_Task statement_:
Look through the entries and count each line that includes the string "ESCRIBIR". Reply with the number alone.
=== Dataset ===
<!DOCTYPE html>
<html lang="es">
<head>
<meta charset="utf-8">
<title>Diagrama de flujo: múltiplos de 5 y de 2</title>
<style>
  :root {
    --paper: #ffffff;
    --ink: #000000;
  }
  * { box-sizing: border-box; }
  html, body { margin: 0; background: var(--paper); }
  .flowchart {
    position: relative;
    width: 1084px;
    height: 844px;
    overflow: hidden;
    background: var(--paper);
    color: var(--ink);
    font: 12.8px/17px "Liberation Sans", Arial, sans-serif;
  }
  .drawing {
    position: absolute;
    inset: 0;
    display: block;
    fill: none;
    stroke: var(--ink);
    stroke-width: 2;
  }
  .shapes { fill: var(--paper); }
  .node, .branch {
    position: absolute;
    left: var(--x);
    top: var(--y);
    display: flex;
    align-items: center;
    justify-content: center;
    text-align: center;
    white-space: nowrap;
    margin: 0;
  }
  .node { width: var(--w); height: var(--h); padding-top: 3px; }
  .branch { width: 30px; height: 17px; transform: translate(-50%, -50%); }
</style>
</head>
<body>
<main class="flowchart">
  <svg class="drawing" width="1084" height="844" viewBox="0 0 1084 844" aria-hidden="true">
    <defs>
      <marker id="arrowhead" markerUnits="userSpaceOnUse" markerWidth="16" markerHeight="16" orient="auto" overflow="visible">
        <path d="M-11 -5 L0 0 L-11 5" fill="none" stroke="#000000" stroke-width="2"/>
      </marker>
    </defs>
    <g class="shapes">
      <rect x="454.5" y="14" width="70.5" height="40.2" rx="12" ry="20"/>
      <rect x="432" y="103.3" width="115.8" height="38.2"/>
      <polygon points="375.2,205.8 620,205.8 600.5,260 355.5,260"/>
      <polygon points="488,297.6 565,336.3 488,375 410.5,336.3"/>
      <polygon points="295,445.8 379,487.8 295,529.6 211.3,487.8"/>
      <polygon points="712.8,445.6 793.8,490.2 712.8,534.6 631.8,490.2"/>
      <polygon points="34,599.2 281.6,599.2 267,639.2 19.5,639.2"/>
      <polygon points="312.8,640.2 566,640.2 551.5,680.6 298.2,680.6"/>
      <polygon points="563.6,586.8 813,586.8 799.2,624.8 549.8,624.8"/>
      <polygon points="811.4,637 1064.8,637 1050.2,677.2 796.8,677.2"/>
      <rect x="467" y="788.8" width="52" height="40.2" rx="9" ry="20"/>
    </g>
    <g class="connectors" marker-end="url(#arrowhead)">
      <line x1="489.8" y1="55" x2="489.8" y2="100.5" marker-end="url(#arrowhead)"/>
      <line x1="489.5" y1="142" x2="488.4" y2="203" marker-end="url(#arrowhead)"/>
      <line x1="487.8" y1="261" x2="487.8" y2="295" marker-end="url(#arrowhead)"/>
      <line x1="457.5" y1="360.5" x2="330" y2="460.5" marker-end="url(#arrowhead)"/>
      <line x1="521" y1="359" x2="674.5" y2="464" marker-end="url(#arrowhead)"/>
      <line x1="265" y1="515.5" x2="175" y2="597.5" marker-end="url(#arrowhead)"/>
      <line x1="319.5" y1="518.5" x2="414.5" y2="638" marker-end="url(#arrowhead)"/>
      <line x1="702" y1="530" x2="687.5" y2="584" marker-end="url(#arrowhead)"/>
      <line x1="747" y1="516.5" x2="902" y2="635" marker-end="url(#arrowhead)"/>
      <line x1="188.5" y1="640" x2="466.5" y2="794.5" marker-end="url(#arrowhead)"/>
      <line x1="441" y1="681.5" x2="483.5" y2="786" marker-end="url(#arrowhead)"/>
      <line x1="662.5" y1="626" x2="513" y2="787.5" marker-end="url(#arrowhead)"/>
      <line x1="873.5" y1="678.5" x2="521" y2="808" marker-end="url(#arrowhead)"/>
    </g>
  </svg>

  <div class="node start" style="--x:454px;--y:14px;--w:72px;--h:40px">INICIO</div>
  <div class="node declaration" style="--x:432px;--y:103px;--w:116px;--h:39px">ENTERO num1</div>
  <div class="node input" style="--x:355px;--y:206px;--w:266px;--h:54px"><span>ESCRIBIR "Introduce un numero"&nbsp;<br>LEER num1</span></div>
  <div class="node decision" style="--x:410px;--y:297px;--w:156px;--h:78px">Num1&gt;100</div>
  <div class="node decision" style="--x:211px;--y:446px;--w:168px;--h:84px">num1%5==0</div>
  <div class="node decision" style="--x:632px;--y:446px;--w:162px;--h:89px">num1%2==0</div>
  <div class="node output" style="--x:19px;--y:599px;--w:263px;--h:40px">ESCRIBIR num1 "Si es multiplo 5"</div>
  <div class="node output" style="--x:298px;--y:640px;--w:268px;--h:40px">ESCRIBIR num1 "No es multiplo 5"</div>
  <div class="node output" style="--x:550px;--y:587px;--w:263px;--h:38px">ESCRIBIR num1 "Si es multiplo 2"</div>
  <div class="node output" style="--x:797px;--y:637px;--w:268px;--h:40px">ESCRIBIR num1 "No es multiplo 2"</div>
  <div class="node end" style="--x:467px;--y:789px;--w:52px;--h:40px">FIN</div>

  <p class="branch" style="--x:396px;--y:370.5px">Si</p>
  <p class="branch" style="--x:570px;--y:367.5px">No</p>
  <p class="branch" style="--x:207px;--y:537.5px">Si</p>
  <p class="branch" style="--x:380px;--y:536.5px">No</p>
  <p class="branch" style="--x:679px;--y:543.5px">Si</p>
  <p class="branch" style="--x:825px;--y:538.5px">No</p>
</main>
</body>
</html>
===
_Expected output_:
5